How to complete this task >> Every line of the records that holds the word "segment" should be copied out.

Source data
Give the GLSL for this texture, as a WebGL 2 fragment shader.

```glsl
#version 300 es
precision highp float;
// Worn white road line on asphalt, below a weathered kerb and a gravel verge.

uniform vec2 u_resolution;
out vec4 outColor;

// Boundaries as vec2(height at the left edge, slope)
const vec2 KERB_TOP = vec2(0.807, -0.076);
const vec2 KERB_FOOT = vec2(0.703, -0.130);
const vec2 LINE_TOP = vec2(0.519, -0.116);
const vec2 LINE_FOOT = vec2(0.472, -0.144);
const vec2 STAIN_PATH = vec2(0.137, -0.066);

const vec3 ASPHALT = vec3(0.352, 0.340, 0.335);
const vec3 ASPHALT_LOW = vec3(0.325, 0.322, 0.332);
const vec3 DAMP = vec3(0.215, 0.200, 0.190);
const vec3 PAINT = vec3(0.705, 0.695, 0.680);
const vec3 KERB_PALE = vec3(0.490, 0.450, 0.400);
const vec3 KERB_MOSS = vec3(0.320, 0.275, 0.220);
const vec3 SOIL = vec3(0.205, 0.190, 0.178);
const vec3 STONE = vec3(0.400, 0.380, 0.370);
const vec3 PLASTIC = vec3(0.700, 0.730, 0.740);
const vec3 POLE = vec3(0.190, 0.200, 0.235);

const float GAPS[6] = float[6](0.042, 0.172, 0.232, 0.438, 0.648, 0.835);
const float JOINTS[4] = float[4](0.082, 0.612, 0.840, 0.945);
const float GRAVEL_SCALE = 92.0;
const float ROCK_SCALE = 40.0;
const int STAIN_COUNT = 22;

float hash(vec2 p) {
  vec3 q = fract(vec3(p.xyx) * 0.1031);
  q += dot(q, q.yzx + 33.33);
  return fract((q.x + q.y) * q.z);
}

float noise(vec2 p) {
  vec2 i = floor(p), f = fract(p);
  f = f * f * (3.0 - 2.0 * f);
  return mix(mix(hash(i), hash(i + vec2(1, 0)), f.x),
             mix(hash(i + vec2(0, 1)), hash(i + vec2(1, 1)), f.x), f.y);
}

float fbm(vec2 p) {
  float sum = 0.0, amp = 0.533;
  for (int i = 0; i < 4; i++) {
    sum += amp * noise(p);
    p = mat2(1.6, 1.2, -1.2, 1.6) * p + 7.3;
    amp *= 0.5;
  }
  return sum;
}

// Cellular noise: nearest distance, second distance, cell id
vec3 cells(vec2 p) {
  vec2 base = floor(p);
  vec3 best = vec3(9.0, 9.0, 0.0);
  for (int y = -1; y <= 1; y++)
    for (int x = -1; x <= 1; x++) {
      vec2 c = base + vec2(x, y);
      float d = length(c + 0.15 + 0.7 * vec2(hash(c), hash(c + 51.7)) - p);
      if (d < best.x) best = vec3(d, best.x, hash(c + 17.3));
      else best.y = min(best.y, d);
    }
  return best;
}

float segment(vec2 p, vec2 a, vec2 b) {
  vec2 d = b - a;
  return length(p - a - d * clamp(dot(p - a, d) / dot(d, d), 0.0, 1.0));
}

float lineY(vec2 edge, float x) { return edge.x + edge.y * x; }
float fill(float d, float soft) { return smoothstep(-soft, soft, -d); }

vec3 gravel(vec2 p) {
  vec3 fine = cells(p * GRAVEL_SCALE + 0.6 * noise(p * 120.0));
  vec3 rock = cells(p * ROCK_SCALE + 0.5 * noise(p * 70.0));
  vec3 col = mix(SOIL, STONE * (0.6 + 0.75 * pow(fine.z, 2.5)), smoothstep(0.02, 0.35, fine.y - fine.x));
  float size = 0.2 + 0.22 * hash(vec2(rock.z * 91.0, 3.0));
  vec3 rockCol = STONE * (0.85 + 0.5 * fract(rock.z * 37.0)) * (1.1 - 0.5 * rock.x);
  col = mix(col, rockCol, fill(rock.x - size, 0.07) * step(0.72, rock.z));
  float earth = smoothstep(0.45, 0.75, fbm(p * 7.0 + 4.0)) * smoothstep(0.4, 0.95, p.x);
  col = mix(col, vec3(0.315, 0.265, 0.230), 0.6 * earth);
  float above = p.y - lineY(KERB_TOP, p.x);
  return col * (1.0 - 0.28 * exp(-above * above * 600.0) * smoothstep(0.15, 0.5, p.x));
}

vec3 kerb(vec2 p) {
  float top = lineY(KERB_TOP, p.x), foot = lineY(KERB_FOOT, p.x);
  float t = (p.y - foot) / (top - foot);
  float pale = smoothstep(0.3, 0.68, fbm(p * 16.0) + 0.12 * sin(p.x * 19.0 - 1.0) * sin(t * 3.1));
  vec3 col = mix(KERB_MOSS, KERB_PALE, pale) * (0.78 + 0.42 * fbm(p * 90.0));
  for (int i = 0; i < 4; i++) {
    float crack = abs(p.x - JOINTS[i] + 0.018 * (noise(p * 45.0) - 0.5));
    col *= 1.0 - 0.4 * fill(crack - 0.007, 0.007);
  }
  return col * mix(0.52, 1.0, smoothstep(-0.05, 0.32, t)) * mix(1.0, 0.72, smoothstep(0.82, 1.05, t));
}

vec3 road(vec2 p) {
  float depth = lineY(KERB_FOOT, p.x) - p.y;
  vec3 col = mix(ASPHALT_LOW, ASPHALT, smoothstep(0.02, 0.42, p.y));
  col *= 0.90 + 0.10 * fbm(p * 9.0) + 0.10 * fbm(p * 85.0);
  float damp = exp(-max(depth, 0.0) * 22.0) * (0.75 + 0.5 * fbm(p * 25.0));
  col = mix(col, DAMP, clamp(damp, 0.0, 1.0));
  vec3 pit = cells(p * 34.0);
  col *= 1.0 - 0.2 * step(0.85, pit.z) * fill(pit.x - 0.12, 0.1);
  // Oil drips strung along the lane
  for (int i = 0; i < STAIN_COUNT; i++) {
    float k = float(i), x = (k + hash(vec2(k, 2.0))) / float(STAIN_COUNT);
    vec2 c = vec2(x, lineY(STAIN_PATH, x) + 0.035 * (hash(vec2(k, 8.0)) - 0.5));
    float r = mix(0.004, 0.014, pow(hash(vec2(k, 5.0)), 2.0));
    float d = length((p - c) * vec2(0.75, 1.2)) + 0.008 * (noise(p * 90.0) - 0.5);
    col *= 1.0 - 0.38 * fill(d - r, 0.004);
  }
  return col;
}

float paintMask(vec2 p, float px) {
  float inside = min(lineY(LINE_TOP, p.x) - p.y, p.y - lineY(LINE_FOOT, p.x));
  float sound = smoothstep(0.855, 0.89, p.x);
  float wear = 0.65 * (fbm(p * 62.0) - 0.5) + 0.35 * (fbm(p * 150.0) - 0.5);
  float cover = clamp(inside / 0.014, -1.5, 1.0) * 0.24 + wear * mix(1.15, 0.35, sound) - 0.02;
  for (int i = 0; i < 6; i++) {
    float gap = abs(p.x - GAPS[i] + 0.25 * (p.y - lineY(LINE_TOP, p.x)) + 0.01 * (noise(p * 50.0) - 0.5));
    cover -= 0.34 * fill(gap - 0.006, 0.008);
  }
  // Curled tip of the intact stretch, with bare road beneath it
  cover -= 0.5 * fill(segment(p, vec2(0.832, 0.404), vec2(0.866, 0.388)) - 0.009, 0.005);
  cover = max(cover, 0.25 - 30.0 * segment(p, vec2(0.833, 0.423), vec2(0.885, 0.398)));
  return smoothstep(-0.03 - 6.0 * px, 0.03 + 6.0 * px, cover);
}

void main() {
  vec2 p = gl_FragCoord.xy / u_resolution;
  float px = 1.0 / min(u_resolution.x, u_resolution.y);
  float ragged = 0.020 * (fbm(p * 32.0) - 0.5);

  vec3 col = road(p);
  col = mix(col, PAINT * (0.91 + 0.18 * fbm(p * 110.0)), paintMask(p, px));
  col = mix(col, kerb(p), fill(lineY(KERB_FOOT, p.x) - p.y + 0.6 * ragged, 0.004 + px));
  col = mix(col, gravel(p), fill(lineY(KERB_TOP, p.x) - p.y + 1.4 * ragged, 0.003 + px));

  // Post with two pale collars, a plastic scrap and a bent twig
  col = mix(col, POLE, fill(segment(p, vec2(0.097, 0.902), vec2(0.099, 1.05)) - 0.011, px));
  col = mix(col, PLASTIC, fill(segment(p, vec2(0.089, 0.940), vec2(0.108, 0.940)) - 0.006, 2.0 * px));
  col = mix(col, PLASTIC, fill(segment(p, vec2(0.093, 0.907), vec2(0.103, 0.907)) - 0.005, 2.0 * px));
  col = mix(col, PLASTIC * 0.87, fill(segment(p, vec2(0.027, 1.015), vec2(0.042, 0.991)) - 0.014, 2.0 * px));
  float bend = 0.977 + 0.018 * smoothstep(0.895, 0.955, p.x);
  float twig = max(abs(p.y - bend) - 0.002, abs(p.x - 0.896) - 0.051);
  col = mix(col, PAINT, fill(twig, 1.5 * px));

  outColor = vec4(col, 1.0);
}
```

Written answer >>
float segment(vec2 p, vec2 a, vec2 b) {
  cover -= 0.5 * fill(segment(p, vec2(0.832, 0.404), vec2(0.866, 0.388)) - 0.009, 0.005);
  cover = max(cover, 0.25 - 30.0 * segment(p, vec2(0.833, 0.423), vec2(0.885, 0.398)));
  col = mix(col, POLE, fill(segment(p, vec2(0.097, 0.902), vec2(0.099, 1.05)) - 0.011, px));
  col = mix(col, PLASTIC, fill(segment(p, vec2(0.089, 0.940), vec2(0.108, 0.940)) - 0.006, 2.0 * px));
  col = mix(col, PLASTIC, fill(segment(p, vec2(0.093, 0.907), vec2(0.103, 0.907)) - 0.005, 2.0 * px));
  col = mix(col, PLASTIC * 0.87, fill(segment(p, vec2(0.027, 1.015), vec2(0.042, 0.991)) - 0.014, 2.0 * px));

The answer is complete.